Many economists and euro zone officials believe Athens will anyway need a third bailout of around 30 billion euros this year, even though Tsipras insists Athens does not want that.
Unfortunately for the Greek, as much as the new government wants to avoid talkin about it, what is virtually assured in the coming weeks are capital controls in Athens: "Tsipras had put himself in a near impossible position by making election promises incompatible with keeping the confidence of Greece's creditors. He needs to change the politics fast to have a chance of fixing the economics without resorting to capital controls, paying civil servants with IOUs or defaulting on foreign governments and being forced out of the euro zone, they argue."
However, as noted earlier, for Greece it is now too late to roll back the rhetoric, because even Europe is shocked how now that it has lost everything, Greece would still rather hold out hope that someone will come to its rescue.
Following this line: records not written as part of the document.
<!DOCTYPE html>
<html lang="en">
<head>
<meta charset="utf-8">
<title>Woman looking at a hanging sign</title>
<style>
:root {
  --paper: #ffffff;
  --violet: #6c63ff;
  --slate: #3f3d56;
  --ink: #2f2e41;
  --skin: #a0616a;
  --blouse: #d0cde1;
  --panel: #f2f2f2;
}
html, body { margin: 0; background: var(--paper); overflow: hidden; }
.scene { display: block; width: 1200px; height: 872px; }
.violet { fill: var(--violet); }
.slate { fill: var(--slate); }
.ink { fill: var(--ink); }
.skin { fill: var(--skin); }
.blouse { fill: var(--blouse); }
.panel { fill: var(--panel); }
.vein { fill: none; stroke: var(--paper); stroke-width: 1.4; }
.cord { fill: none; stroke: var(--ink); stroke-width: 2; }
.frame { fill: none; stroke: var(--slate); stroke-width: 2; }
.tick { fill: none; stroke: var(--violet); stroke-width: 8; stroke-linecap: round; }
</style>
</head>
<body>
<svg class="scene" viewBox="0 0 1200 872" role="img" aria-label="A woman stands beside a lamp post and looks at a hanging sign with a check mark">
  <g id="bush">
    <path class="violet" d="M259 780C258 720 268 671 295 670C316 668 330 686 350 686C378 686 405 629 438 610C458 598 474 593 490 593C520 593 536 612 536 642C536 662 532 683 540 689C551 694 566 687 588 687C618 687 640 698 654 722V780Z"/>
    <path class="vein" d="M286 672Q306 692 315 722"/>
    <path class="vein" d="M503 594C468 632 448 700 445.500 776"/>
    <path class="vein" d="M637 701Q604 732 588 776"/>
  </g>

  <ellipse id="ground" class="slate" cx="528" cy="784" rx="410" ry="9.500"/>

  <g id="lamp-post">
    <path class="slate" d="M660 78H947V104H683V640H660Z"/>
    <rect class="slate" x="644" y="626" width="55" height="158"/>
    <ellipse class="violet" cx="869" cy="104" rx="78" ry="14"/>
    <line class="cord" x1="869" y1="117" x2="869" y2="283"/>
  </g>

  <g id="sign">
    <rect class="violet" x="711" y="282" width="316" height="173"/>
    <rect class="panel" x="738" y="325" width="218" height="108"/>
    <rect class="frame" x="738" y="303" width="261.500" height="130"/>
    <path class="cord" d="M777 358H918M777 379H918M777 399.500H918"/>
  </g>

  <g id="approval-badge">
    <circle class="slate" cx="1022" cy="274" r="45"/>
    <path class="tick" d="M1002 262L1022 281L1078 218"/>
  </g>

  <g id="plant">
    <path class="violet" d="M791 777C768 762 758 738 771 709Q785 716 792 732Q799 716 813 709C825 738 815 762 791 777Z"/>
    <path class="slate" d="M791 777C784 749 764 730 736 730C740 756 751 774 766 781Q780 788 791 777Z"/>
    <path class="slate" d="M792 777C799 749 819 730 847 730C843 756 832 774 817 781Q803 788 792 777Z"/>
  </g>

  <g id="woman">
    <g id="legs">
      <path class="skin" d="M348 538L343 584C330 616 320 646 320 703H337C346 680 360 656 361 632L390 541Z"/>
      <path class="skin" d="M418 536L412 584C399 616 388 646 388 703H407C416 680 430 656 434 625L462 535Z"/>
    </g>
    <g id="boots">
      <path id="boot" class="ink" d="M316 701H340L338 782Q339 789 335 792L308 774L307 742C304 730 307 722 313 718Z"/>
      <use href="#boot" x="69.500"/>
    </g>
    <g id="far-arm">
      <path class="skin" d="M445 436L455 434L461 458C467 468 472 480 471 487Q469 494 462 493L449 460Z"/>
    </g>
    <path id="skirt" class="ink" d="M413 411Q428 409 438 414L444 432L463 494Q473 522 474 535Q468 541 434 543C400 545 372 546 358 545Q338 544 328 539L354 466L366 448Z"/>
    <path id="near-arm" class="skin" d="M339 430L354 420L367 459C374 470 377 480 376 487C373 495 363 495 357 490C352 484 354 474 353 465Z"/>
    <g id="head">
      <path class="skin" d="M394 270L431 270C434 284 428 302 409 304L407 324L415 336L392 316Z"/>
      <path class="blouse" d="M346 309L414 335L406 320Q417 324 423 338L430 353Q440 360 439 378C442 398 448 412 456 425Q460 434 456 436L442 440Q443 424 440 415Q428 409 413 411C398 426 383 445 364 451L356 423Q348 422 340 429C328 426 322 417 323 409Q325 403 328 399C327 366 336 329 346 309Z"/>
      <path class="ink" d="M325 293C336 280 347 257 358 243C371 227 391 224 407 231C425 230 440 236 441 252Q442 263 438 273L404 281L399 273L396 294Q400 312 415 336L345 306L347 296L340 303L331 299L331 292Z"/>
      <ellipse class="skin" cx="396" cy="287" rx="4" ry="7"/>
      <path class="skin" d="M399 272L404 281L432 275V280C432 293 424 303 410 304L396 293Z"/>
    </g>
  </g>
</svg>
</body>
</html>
A referendum asking Greeks if they want to stay in the euro at the price of painful economic reforms, or a quick coalition change to bring in pro-reform centrists, may be his best options, even if they split his Syriza party.
Greece's official creditors meanwhile are torn between wanting to keep it in the euro zone to avoid the precedent of a country exiting, and fearing that if Tsipras manages to roll back austerity and secure debt relief, he could embolden like-minded political forces in Ireland, Portugal and Spain. "So they want Greece to prosper and stay in the euro while at the same time wanting the new administration to fall on its face and become an object lesson for other electorates who may be toying with the idea of rebellion," Daly said.
Which , as they say, "is impossible." As is preserving the myth that the latest monetary union experiment will end in anything but tears,